**What you will do**
What is needed is a copy of each line in the listing below that contains "paper".

**Input data**
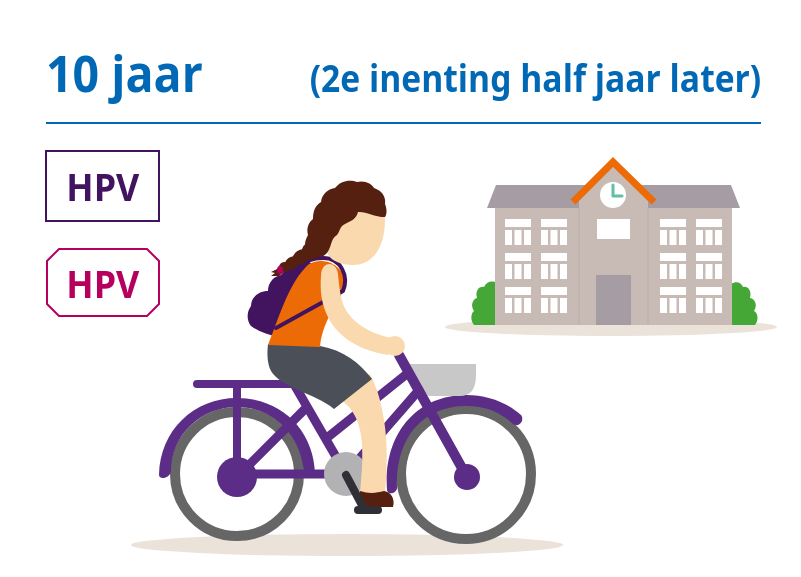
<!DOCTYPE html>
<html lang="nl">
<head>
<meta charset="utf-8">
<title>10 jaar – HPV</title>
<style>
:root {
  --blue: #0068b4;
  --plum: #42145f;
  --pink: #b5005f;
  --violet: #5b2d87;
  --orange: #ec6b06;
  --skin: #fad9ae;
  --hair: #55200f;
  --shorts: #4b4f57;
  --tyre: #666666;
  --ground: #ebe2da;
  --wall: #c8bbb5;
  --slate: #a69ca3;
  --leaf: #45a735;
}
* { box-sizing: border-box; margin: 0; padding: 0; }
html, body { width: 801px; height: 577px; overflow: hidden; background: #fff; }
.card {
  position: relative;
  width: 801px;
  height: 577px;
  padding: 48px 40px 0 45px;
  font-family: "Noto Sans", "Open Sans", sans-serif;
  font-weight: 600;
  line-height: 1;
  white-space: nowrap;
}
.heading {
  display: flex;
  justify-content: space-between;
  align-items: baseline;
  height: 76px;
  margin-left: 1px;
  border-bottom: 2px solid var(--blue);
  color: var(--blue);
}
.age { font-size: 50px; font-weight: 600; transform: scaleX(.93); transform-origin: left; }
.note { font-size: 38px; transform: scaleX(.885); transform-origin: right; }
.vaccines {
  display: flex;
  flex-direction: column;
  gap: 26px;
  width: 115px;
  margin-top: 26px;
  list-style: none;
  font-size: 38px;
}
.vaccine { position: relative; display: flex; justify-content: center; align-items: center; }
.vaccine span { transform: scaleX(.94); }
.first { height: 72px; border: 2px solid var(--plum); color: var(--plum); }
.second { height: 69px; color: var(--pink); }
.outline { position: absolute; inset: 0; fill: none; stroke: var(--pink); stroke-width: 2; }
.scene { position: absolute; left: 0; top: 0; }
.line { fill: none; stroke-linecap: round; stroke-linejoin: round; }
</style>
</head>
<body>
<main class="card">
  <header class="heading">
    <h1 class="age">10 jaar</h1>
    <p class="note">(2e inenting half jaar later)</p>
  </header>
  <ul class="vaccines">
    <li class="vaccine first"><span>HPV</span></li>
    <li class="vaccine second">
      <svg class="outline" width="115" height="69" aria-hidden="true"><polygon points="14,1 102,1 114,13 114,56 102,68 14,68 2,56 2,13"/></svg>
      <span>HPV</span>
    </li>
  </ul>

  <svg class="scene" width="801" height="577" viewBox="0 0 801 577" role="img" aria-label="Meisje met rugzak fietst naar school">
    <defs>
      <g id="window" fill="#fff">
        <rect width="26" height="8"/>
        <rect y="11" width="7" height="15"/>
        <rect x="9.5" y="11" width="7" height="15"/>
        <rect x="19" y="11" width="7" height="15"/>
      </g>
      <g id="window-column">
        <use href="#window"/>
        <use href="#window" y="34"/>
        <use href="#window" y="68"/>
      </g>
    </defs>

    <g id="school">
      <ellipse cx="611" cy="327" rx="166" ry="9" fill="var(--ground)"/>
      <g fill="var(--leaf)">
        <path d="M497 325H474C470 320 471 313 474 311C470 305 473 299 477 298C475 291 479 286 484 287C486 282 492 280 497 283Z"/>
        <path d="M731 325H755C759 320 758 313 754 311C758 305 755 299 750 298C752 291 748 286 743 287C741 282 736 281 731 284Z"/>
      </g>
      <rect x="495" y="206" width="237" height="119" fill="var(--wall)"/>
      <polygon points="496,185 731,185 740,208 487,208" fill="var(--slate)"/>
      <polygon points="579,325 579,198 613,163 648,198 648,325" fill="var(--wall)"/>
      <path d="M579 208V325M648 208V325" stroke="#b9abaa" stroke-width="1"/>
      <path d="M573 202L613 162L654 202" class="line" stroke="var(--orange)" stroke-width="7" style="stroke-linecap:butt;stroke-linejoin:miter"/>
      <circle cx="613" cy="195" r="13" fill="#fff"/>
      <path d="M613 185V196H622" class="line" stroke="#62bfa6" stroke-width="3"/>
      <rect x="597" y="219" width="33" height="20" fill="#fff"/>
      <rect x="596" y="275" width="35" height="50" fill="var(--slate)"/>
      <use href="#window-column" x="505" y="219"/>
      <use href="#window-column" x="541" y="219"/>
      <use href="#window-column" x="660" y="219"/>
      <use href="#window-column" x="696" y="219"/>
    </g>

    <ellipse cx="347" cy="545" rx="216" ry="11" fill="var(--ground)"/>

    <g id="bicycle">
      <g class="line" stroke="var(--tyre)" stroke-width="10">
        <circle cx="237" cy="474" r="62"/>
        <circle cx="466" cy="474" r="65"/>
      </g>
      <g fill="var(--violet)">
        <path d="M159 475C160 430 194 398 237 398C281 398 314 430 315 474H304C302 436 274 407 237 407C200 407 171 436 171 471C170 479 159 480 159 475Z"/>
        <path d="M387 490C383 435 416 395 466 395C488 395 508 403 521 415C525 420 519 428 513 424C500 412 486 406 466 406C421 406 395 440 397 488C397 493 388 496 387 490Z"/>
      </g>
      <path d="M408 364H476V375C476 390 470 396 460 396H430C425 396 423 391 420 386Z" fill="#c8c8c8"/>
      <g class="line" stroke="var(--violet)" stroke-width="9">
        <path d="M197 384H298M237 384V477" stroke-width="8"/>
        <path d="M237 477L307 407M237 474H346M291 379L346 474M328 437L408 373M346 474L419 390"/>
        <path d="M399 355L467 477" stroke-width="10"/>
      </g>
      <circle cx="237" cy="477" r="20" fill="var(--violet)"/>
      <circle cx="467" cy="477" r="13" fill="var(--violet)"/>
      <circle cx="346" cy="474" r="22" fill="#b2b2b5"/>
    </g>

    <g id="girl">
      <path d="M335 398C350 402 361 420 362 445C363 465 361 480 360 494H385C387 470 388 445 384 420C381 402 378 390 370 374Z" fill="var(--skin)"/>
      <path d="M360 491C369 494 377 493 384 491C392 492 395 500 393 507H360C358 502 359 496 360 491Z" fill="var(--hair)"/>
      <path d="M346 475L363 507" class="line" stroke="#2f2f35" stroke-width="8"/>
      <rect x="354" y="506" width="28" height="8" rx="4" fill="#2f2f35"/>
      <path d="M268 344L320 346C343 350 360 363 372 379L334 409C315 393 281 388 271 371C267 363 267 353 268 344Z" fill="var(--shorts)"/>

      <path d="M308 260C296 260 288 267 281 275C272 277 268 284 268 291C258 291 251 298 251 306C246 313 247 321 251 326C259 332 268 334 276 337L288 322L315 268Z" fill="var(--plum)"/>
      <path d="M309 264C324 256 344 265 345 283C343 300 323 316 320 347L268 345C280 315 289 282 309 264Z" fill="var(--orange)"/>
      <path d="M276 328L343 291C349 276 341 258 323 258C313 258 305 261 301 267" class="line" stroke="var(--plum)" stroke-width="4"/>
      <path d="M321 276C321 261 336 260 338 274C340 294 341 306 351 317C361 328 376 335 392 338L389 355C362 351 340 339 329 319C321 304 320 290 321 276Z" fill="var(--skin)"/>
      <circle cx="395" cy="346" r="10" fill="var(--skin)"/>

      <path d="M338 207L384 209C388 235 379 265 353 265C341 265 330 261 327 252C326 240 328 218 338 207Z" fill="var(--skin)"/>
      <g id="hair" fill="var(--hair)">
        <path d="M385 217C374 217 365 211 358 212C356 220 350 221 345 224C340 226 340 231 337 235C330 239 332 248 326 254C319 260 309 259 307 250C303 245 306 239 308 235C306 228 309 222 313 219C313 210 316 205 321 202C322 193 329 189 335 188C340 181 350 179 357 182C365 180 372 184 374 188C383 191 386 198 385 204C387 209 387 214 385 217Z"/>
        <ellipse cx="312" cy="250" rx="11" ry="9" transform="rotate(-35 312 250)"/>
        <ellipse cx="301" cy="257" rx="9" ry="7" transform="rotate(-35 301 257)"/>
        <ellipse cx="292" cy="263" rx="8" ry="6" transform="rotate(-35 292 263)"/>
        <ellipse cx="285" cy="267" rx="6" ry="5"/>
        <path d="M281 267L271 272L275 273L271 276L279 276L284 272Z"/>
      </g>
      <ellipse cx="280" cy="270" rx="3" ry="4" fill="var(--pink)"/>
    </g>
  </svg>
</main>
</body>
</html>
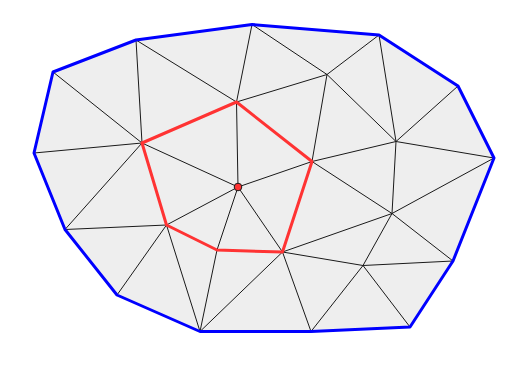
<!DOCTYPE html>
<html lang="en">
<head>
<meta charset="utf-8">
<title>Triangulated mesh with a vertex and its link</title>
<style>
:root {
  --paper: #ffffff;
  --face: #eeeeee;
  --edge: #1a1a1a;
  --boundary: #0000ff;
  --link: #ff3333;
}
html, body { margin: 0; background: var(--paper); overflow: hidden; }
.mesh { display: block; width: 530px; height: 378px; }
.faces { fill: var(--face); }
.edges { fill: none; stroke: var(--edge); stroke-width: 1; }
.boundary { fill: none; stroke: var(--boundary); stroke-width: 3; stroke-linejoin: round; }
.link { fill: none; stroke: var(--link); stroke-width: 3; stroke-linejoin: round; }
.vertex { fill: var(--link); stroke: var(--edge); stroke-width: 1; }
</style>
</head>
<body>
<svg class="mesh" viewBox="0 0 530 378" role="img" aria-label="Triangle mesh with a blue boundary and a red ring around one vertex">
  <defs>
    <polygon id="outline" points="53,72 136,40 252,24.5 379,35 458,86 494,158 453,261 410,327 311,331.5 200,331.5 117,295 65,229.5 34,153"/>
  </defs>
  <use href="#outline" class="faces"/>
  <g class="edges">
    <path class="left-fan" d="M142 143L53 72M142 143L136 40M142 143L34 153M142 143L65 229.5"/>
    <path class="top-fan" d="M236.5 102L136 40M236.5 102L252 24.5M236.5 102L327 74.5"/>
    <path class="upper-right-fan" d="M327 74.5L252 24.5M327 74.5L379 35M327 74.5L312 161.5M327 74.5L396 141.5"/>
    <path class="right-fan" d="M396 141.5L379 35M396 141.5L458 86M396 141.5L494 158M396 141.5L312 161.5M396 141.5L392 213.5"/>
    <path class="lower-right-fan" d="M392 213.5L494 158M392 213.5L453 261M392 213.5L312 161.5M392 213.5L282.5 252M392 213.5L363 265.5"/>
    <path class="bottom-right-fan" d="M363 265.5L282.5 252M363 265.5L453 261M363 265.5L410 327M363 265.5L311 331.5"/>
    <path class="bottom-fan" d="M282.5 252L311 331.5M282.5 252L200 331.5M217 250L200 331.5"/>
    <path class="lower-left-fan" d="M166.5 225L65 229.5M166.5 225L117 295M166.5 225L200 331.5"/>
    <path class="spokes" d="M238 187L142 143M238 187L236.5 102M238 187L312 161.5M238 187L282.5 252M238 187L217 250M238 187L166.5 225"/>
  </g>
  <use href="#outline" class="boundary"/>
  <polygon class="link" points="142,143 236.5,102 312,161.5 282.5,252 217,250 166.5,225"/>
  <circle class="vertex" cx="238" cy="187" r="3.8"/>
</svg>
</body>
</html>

---

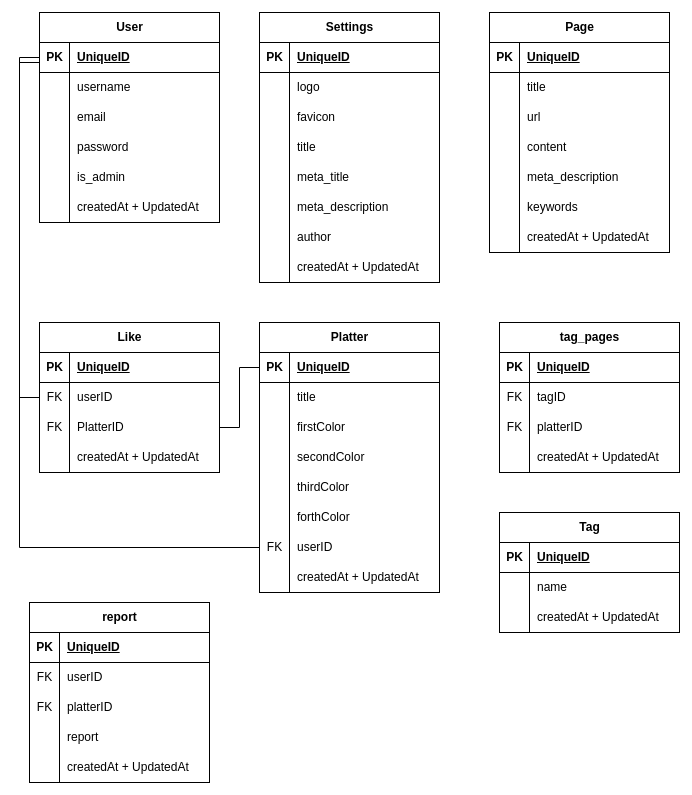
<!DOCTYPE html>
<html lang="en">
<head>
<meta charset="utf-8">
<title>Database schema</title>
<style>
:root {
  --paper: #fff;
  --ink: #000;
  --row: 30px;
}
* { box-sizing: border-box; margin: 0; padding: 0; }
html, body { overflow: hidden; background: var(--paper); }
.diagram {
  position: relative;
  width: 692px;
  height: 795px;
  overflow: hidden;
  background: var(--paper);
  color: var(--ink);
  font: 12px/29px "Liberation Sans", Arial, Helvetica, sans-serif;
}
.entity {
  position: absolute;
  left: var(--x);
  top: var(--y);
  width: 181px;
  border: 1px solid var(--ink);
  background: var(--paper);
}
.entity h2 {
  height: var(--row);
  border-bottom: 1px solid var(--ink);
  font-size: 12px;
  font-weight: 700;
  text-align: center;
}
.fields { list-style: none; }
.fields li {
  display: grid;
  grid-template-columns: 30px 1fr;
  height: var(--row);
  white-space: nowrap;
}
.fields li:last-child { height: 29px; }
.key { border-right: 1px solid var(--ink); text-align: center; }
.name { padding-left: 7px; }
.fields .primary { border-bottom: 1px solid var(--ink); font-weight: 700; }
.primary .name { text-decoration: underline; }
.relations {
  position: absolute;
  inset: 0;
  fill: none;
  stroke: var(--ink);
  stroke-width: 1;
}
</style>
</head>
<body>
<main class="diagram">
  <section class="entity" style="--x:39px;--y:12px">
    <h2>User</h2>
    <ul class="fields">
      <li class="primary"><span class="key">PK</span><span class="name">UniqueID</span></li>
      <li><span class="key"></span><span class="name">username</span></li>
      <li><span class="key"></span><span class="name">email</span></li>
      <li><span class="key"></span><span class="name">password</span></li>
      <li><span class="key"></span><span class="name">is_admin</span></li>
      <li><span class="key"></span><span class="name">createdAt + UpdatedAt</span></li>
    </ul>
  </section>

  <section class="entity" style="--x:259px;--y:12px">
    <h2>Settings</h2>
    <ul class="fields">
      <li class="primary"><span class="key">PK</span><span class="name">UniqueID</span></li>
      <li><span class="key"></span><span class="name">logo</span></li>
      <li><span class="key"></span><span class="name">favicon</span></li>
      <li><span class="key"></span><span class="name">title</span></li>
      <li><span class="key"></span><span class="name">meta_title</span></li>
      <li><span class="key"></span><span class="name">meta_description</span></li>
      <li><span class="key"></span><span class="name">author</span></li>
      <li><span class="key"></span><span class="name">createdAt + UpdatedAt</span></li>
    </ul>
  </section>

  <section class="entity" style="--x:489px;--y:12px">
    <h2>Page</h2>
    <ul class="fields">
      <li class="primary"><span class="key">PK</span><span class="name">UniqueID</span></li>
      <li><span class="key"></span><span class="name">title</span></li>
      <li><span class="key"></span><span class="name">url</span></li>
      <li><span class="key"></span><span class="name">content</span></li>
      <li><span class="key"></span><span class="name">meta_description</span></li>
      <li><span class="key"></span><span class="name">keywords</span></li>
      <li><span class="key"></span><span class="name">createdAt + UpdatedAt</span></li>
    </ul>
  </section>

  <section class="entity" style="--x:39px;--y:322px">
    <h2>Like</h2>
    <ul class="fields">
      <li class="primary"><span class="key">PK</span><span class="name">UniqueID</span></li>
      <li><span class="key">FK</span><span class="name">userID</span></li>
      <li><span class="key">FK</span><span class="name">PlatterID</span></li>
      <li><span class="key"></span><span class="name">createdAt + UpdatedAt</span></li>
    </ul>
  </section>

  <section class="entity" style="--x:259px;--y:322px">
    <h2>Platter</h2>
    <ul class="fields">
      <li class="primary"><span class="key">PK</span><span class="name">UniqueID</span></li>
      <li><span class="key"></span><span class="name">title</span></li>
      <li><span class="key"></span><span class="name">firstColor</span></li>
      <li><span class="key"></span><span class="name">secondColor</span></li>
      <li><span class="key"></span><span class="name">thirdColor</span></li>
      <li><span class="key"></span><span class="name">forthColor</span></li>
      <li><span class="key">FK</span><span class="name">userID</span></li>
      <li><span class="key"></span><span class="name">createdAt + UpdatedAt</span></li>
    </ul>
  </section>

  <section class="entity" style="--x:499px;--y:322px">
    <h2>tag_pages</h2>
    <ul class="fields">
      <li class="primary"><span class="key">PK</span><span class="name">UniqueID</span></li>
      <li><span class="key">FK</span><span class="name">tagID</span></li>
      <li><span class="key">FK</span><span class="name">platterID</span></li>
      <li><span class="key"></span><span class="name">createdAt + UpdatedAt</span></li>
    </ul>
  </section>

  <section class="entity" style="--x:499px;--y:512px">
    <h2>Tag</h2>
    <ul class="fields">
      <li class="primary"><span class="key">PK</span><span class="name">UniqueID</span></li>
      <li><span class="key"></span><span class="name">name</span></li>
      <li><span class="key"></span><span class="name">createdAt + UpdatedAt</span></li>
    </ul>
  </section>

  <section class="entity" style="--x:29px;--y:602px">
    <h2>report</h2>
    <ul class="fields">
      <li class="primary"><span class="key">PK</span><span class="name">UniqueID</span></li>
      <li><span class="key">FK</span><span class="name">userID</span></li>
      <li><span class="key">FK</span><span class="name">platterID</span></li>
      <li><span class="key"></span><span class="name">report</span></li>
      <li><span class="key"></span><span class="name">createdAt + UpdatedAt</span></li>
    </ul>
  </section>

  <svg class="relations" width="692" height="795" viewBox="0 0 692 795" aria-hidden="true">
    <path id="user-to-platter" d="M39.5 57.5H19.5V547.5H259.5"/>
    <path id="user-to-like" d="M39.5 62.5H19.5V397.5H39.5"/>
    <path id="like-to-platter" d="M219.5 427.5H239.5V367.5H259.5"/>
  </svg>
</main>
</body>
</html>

**Response below**
  --paper: #ffffff;
html, body { margin: 0; background: var(--paper); overflow: hidden; }
  --paper: #fff;
html, body { overflow: hidden; background: var(--paper); }
  background: var(--paper);
  background: var(--paper);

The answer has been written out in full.